*** Data for this task Section Begins ***
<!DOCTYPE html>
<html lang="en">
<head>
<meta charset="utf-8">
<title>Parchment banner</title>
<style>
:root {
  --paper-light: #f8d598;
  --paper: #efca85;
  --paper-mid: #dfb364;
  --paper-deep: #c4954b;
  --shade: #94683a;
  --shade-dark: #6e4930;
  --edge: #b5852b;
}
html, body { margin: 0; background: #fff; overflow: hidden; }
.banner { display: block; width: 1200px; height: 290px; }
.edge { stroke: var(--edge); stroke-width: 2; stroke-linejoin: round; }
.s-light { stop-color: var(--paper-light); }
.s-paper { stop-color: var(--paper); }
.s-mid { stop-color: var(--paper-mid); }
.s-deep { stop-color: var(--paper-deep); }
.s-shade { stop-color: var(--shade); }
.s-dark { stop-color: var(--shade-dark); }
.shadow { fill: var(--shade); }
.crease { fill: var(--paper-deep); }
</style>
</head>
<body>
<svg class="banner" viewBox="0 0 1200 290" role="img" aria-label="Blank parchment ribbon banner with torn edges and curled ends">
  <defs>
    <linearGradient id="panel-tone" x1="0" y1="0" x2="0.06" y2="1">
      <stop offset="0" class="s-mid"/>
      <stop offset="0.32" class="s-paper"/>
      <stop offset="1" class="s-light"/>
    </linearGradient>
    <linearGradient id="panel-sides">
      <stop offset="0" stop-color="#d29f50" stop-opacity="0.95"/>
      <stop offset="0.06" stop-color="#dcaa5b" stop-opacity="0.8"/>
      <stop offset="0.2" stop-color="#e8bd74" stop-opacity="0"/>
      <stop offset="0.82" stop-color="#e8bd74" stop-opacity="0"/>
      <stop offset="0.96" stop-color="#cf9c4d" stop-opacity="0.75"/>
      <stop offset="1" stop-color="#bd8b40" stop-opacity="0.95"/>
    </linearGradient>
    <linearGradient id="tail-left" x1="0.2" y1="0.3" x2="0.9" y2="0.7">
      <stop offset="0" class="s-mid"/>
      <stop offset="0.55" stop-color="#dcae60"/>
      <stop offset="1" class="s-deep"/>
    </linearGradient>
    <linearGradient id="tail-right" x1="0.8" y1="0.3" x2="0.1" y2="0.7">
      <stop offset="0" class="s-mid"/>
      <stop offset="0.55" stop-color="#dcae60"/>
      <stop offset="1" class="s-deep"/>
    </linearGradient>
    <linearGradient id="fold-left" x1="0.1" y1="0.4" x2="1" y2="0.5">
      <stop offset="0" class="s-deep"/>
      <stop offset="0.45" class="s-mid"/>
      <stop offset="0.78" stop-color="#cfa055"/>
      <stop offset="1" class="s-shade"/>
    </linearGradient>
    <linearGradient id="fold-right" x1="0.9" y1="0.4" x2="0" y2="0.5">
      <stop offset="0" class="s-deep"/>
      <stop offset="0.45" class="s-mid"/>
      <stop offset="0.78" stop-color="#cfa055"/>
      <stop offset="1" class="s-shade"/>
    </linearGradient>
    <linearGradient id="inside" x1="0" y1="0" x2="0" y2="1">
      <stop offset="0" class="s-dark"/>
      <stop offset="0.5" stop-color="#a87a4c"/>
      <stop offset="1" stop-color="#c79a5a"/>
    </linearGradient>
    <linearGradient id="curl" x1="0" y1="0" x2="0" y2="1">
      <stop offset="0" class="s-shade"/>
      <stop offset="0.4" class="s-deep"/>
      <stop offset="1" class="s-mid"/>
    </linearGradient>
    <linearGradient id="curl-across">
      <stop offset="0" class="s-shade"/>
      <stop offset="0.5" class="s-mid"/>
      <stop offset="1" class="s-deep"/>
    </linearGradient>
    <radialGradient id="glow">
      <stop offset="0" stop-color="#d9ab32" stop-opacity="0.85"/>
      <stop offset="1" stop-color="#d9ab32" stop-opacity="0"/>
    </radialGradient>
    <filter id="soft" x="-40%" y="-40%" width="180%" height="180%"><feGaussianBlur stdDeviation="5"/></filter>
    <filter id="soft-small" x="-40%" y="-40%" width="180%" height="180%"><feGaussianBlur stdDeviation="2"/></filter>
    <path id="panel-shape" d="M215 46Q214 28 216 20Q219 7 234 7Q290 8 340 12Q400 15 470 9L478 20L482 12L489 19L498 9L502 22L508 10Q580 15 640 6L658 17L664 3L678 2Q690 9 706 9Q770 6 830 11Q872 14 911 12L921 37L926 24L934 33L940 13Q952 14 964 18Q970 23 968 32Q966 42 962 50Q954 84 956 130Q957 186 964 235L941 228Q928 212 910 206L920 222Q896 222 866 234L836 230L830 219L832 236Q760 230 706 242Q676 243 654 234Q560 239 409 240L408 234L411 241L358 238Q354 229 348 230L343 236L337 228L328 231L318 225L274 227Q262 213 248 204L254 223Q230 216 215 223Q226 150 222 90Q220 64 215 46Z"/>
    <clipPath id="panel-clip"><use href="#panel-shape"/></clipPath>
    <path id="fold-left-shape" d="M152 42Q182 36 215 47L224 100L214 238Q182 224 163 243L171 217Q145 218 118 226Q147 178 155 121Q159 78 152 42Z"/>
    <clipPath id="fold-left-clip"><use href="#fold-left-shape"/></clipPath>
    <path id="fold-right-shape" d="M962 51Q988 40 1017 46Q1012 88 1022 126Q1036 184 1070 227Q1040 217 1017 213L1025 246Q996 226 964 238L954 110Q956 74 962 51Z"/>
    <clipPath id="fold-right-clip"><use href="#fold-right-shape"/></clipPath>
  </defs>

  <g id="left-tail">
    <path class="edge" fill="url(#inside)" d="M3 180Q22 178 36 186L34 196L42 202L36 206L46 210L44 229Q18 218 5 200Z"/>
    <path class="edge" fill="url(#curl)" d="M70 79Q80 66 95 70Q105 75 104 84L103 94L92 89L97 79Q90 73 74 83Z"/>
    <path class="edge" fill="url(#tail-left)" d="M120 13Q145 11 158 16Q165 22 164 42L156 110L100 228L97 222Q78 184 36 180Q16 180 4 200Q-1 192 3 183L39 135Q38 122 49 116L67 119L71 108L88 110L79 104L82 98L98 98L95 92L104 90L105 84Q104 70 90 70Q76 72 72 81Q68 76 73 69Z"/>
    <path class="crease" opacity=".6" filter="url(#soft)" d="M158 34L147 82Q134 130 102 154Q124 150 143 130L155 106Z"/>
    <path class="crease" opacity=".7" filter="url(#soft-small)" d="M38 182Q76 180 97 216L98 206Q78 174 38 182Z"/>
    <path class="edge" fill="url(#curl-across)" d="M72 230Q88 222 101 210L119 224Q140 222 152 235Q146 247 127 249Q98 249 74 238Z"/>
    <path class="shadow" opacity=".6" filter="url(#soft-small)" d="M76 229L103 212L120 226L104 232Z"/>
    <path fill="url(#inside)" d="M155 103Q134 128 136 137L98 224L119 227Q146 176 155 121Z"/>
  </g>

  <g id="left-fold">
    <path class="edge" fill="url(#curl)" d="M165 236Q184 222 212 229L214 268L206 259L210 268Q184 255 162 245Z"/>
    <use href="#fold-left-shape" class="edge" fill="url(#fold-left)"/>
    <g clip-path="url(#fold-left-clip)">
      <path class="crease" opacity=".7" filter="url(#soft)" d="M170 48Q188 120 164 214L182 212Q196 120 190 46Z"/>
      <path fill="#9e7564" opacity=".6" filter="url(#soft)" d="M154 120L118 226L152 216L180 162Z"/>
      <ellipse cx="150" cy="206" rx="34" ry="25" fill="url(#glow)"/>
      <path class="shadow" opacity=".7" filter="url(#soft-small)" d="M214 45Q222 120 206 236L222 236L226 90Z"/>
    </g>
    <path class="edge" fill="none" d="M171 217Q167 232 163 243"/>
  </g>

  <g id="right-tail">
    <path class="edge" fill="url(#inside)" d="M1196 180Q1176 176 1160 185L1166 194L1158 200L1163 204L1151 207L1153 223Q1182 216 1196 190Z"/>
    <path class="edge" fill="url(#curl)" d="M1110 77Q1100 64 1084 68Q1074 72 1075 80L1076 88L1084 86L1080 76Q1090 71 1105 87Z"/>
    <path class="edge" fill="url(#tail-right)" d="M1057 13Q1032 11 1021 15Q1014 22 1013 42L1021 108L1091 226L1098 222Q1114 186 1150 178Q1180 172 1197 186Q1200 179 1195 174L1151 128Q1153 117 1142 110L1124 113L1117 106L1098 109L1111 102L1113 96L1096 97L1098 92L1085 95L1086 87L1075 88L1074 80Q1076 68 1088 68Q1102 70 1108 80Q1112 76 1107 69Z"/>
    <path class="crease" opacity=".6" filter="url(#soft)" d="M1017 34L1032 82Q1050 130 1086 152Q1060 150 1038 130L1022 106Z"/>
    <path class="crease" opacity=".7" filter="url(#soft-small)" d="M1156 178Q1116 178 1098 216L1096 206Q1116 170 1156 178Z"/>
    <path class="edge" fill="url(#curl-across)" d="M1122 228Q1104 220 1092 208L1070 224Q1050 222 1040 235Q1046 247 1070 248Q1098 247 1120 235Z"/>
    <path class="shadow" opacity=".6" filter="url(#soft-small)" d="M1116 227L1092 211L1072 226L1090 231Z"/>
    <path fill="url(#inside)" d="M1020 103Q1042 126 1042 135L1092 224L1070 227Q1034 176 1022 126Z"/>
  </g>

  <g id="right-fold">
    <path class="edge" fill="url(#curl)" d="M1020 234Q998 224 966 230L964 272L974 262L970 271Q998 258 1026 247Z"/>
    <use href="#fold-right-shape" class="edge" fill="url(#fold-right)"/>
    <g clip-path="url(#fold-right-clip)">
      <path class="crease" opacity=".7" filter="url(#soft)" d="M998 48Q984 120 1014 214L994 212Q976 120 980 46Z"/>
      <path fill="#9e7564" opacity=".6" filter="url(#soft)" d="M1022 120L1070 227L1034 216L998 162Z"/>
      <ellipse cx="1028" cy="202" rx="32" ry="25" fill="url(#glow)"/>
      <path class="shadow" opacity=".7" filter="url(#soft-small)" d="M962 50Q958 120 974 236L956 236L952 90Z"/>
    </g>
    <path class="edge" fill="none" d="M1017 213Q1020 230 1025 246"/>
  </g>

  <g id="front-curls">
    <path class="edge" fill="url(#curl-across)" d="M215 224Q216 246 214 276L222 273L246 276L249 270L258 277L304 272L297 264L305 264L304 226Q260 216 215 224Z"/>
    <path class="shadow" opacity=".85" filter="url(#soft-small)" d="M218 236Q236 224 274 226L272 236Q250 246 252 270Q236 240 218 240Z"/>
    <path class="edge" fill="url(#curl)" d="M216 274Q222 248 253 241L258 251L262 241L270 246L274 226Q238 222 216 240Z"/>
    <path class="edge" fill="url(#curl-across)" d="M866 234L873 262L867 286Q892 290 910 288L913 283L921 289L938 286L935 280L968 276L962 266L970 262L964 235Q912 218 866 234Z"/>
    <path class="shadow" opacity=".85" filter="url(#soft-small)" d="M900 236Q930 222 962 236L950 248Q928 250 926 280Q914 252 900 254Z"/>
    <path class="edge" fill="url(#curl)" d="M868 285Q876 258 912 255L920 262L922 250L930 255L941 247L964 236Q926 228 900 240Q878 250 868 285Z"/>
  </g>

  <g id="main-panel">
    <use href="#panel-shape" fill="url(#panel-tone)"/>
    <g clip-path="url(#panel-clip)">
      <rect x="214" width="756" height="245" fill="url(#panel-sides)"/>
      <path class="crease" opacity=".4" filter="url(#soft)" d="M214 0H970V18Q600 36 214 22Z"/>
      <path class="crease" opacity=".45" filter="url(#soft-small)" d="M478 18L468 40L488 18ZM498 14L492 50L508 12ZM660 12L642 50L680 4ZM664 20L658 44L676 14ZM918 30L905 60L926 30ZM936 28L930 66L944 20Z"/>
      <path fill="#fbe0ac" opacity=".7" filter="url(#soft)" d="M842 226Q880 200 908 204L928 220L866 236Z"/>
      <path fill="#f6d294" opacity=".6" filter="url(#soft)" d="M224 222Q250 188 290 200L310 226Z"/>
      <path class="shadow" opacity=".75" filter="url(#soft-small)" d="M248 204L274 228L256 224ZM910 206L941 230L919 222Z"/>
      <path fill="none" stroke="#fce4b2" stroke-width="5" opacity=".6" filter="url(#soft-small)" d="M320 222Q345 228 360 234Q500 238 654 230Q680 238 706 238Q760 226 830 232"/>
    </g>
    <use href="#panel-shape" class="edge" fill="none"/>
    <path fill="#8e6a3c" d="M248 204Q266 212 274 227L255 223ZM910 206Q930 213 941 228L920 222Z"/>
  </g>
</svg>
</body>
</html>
*** Data for this task Section Ends ***
**What the task requires**
Take the lines from the first line of the listing to the line containing "block; width: 1200px;". Please print them exactly, ends included, with nothing else.

**Written solution**
<!DOCTYPE html>
<html lang="en">
<head>
<meta charset="utf-8">
<title>Parchment banner</title>
<style>
:root {
  --paper-light: #f8d598;
  --paper: #efca85;
  --paper-mid: #dfb364;
  --paper-deep: #c4954b;
  --shade: #94683a;
  --shade-dark: #6e4930;
  --edge: #b5852b;
}
html, body { margin: 0; background: #fff; overflow: hidden; }
.banner { display: block; width: 1200px; height: 290px; }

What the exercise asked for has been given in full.